### Extracted entries

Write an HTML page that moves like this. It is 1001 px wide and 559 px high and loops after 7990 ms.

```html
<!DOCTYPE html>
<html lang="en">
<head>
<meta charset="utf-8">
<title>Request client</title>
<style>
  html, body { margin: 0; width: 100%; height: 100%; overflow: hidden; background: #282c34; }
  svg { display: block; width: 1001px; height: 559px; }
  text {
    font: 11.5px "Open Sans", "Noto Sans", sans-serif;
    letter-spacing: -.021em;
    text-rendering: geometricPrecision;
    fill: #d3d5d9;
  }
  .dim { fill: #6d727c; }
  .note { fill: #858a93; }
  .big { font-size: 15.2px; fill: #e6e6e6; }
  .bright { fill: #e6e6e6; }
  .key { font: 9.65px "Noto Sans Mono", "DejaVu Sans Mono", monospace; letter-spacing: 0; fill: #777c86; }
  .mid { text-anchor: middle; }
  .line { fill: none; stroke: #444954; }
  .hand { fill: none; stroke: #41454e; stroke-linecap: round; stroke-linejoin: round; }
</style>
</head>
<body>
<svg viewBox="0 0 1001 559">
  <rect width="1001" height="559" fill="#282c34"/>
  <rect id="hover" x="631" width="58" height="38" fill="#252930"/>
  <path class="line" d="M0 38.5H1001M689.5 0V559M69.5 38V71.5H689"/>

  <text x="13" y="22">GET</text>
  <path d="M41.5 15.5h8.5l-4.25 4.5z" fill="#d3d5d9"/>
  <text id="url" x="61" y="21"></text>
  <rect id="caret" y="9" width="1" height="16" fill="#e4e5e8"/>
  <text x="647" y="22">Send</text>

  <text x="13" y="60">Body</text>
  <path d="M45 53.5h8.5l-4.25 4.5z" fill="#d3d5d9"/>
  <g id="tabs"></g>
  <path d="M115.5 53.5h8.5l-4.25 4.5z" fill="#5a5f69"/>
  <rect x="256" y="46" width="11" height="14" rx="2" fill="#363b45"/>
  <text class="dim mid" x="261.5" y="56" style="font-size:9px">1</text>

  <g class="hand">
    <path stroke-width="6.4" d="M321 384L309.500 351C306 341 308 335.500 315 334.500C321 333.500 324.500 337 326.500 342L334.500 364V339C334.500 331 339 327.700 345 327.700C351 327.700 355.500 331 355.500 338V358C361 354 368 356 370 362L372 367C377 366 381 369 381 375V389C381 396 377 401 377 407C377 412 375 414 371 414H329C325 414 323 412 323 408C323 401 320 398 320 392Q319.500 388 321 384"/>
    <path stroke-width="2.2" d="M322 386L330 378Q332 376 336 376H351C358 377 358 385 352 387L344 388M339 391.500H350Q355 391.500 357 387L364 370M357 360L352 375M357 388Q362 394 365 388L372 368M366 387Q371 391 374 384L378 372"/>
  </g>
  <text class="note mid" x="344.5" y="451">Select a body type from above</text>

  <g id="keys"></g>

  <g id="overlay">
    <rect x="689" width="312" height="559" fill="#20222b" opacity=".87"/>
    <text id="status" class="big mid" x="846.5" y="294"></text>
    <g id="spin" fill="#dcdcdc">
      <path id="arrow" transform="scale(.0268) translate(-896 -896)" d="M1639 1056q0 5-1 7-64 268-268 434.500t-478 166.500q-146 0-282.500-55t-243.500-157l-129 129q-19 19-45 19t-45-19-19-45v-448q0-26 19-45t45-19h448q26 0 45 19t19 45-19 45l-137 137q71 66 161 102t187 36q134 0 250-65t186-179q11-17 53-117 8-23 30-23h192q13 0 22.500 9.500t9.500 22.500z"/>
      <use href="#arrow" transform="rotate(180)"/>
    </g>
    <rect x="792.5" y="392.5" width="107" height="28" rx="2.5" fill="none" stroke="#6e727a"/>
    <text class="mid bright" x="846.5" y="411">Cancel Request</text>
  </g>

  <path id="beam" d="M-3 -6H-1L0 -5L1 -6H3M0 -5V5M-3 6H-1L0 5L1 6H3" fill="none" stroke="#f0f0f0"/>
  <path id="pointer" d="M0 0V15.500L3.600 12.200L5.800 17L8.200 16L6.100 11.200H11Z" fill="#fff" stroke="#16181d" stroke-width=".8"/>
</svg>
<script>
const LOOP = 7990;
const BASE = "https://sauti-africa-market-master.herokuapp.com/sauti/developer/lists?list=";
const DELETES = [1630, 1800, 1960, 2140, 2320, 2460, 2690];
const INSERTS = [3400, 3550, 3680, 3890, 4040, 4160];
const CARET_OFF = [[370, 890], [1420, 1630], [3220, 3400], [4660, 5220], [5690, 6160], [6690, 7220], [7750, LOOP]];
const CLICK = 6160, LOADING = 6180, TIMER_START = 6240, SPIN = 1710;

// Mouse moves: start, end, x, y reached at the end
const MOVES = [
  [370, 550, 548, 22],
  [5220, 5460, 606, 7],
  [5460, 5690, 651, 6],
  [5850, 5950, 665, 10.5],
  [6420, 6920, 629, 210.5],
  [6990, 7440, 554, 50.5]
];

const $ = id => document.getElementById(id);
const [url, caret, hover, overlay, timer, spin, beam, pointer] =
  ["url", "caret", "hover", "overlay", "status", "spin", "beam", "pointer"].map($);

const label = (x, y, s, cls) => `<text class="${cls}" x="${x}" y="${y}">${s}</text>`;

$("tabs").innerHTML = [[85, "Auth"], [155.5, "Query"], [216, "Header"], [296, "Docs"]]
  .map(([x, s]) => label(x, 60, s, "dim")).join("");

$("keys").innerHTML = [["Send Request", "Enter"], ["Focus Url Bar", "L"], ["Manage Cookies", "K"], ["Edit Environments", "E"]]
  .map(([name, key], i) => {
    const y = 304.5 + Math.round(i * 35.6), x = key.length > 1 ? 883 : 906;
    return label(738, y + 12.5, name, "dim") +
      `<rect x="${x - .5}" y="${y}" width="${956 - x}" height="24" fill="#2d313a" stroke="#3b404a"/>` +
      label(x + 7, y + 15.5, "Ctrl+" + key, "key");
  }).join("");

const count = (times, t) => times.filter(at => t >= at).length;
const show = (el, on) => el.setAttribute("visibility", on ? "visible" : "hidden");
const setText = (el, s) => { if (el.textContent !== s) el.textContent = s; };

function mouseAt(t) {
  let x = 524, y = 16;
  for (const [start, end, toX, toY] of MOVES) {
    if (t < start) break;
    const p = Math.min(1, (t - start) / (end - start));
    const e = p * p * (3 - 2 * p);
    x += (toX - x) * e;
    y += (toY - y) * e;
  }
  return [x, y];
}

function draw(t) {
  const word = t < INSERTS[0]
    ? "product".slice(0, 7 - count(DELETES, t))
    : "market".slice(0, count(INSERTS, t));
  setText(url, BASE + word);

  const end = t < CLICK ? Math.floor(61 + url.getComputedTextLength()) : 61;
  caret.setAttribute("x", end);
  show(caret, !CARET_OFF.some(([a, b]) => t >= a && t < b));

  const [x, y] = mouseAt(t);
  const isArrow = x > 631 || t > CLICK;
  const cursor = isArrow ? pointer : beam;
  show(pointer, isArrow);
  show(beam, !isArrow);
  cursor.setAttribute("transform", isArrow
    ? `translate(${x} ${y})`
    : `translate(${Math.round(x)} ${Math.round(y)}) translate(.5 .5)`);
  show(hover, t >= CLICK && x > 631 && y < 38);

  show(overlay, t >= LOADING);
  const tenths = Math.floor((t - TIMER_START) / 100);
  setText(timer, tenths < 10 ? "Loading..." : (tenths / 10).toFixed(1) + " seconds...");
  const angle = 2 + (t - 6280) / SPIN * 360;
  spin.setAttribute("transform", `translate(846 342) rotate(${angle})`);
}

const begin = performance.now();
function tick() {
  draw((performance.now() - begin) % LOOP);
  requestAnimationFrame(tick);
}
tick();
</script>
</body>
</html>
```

### Task to complete
In the records above, find each line holding "label" and copy it.

### Completed task
const label = (x, y, s, cls) => `<text class="${cls}" x="${x}" y="${y}">${s}</text>`;
  .map(([x, s]) => label(x, 60, s, "dim")).join("");
    return label(738, y + 12.5, name, "dim") +
      label(x + 7, y + 15.5, "Ctrl+" + key, "key");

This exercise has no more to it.